Questionable baseline assessments suggested by the Department for Education to assess the abilities of four and five year-olds have been abolished.
The validity of attempts to measure a child’s ability at such a young age were heavily disputed by teaching unions and some parents, arguing that children of this age were too young to assess.
The BBC recently reported that children as young as six were already feeling stressed by “exam pressure”, so it would have been wildly optimistic to think these tests would have been welcomed.
After conducting a study which assessed the comparability of the three testing systems, the DfE later came to the decision that competing providers would offer schools a choice.
Speaking to the Guardian, a DfE spokesperson said: “The comparability study has shown that the assessments are not sufficiently comparable to provide a fair starting point from which to measure pupil progress”.
Critics had already pointed out that they had led to children being grouped by ability at a young age, and added to teachers’ workload while giving them little useful information.
“It is hard to avoid saying ‘we told you so’,” a head teachers’ union commented drily to the BBC.
The National Union of Teachers had previously criticised baseline tests; it said it felt as though its campaign “made the government come to its senses.”
“What we need is for the government to discuss with us what appropriate assessment in early years education looks like. The qualified teachers working in early years would be only too pleased to share the good practice they have developed,” said Christine Blower, the NUT’s general secretary.”
Despite the U-turn, the DfE had already committed to funding the tests for 2016, so it will incur additional costs along with administration and training costs, due to the first round of assessments last September.

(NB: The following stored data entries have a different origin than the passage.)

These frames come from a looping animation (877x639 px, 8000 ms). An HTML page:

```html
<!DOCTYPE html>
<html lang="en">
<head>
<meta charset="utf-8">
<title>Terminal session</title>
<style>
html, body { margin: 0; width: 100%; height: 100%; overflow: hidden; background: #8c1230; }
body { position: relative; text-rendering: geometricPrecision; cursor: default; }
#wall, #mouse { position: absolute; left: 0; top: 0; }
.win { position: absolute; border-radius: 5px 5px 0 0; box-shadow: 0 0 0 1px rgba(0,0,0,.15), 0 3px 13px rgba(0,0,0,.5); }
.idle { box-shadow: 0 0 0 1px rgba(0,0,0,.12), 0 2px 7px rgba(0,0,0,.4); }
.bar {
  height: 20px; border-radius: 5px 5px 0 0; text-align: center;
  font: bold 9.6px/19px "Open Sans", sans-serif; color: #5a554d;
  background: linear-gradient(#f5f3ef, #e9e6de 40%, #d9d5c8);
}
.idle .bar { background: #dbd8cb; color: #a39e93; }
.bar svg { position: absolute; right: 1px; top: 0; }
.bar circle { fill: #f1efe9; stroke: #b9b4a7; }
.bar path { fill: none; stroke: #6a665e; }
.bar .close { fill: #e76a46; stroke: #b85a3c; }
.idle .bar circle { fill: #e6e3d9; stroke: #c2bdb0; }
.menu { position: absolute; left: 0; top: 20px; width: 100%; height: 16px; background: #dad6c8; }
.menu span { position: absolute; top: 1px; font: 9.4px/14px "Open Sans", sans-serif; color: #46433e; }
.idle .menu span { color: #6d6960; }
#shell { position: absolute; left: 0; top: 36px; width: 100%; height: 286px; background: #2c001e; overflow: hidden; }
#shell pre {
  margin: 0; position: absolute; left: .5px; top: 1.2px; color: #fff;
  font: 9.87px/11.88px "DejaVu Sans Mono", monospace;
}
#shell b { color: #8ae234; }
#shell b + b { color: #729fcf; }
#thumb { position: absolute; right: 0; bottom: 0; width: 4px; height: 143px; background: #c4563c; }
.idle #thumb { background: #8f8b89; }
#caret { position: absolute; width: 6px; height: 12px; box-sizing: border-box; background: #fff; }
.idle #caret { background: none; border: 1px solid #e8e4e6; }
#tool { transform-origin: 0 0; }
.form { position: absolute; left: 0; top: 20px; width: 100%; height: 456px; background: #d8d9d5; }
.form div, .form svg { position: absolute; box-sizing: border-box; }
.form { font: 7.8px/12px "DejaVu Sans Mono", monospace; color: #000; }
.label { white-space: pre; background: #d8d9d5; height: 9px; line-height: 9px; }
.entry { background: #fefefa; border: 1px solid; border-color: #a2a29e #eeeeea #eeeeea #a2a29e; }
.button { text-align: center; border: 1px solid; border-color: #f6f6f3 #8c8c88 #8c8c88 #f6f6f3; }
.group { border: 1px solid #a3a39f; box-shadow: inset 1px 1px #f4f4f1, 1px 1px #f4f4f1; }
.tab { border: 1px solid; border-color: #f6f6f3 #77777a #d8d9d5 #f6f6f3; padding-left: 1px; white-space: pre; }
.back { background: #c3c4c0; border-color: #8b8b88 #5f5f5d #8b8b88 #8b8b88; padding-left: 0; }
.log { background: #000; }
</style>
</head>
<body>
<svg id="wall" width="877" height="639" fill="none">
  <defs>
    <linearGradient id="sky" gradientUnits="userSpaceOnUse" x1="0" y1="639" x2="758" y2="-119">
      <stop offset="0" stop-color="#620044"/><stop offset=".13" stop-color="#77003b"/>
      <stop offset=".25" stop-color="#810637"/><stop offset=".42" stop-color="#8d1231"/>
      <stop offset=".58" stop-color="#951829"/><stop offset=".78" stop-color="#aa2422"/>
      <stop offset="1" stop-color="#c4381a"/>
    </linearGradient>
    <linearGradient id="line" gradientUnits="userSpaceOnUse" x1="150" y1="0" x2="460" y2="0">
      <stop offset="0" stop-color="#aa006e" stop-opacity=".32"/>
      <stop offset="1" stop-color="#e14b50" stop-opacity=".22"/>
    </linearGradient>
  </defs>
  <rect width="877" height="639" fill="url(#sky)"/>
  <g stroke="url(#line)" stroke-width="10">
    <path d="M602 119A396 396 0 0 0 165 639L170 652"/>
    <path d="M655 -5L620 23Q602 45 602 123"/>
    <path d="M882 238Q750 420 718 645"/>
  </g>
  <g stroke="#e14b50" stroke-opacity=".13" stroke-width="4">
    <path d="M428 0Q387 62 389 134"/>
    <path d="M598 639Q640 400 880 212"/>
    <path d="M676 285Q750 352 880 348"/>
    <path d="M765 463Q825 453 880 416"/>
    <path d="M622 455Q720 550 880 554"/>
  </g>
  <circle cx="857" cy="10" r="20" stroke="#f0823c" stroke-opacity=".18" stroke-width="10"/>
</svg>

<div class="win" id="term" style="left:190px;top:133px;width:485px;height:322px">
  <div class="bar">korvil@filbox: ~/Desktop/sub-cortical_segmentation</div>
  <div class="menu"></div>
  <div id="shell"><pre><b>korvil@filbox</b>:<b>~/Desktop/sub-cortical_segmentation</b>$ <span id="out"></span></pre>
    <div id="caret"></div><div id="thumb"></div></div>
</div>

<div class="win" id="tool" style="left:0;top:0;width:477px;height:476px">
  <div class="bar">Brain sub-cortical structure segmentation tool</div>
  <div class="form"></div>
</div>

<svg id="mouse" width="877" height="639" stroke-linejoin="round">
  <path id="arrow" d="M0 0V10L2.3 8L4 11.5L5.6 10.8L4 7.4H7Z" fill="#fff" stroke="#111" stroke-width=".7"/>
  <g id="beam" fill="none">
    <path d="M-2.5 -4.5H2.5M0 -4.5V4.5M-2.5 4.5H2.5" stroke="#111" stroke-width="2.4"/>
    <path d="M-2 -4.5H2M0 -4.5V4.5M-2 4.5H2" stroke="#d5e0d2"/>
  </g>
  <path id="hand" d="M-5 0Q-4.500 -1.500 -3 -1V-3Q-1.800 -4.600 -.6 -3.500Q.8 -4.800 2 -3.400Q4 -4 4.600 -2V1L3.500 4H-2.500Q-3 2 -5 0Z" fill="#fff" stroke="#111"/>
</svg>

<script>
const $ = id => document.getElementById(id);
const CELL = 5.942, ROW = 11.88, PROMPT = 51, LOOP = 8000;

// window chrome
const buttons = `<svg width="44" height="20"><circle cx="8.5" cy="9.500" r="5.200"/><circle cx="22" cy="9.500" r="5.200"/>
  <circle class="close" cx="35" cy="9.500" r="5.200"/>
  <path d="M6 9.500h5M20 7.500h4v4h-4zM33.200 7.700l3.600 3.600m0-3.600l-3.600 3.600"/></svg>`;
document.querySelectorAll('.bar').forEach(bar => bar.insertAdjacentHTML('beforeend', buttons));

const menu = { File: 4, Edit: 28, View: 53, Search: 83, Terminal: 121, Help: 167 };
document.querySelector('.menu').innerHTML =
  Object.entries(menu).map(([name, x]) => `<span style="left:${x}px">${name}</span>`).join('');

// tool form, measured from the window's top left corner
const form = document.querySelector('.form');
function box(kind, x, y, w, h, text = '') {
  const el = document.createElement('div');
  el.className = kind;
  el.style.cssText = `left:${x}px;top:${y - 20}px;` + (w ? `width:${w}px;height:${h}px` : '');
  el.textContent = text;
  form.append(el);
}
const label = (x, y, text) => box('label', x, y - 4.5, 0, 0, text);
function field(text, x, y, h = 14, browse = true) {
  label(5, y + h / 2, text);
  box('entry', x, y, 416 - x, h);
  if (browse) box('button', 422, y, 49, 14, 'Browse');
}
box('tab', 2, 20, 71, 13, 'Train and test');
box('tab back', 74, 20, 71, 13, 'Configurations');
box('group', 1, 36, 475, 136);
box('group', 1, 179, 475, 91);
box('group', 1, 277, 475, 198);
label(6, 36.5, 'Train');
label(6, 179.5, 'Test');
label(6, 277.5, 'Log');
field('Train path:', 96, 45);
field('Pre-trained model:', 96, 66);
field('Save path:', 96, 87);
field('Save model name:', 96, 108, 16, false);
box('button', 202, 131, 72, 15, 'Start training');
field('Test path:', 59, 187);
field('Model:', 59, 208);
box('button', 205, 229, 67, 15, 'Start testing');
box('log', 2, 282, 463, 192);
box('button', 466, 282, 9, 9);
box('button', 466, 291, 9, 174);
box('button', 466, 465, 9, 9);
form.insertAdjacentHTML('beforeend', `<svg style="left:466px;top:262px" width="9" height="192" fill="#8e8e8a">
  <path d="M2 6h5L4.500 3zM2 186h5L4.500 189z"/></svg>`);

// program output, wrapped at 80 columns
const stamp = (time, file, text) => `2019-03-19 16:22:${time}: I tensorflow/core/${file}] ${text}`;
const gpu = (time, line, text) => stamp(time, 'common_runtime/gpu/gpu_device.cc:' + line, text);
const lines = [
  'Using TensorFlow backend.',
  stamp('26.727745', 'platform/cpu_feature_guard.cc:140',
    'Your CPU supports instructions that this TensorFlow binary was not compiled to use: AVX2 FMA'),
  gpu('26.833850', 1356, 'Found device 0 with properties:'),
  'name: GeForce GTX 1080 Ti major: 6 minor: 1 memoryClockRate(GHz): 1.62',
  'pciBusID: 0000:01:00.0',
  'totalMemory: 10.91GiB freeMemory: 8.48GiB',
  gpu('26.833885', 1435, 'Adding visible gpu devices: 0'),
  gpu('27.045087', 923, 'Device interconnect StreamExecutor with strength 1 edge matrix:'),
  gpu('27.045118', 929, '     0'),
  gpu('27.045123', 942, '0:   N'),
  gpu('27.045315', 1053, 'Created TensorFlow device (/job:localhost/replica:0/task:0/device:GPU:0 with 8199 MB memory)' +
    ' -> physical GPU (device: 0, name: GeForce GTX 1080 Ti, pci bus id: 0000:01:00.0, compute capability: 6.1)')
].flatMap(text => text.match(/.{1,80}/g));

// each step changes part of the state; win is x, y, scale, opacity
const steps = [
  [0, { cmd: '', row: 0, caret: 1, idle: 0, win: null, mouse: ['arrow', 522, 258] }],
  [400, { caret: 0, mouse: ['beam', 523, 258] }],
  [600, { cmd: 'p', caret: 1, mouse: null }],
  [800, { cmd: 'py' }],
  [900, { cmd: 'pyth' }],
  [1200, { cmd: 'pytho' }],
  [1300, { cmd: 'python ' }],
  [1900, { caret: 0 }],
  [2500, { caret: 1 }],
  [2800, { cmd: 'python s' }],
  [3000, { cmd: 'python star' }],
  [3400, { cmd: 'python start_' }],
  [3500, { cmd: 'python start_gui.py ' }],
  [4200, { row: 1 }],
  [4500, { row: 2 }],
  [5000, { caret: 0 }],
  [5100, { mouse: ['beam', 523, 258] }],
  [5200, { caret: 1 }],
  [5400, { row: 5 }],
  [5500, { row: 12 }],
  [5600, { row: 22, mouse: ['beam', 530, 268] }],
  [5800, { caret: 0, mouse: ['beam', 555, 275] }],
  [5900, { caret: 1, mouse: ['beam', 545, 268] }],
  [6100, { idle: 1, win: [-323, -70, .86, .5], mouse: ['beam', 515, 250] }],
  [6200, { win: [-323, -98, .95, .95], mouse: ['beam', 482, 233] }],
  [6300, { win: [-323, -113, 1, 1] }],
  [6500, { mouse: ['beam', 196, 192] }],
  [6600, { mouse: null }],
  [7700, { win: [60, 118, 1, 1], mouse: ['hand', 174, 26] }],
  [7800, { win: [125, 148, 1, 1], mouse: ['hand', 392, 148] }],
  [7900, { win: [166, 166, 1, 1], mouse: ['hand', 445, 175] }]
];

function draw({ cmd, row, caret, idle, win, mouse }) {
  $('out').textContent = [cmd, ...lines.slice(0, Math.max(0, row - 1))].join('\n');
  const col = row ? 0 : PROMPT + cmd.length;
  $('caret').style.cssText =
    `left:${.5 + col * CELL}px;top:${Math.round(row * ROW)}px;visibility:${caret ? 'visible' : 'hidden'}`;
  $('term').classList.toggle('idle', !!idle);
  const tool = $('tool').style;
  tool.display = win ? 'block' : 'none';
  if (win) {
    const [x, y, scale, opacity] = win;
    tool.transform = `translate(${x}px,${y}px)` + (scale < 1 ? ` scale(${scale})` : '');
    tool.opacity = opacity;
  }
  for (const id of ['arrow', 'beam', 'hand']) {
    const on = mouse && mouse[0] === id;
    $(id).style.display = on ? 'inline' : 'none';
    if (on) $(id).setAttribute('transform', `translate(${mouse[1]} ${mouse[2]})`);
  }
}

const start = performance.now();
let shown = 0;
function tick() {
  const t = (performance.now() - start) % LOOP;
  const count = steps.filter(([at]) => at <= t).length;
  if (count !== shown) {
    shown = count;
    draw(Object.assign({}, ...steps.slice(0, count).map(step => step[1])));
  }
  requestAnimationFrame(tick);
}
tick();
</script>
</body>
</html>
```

The education department is still committed to the principal of baseline testing and will continue looking in to how to best assess early years pupils, whilst Early Excellence, an independent provider, said that it would continue to use its version of the test next year.
Liz Marsden, director of Early Excellence, said: “For us, and the whole early years community, learning is defined more by academic attainment. We need a broad definition that takes in to account emotional, mental and physical health, learning behaviours and dispositions.”
“We urge the government to incorporate these features in to any new assessment beyond 2016.”
It has been suggested by TES that Ministers are now looking in to the possibility of a ‘schools readiness indicator’, as it is understood that the DfE wants to move away from a ‘single provider approach’ to any such assessment.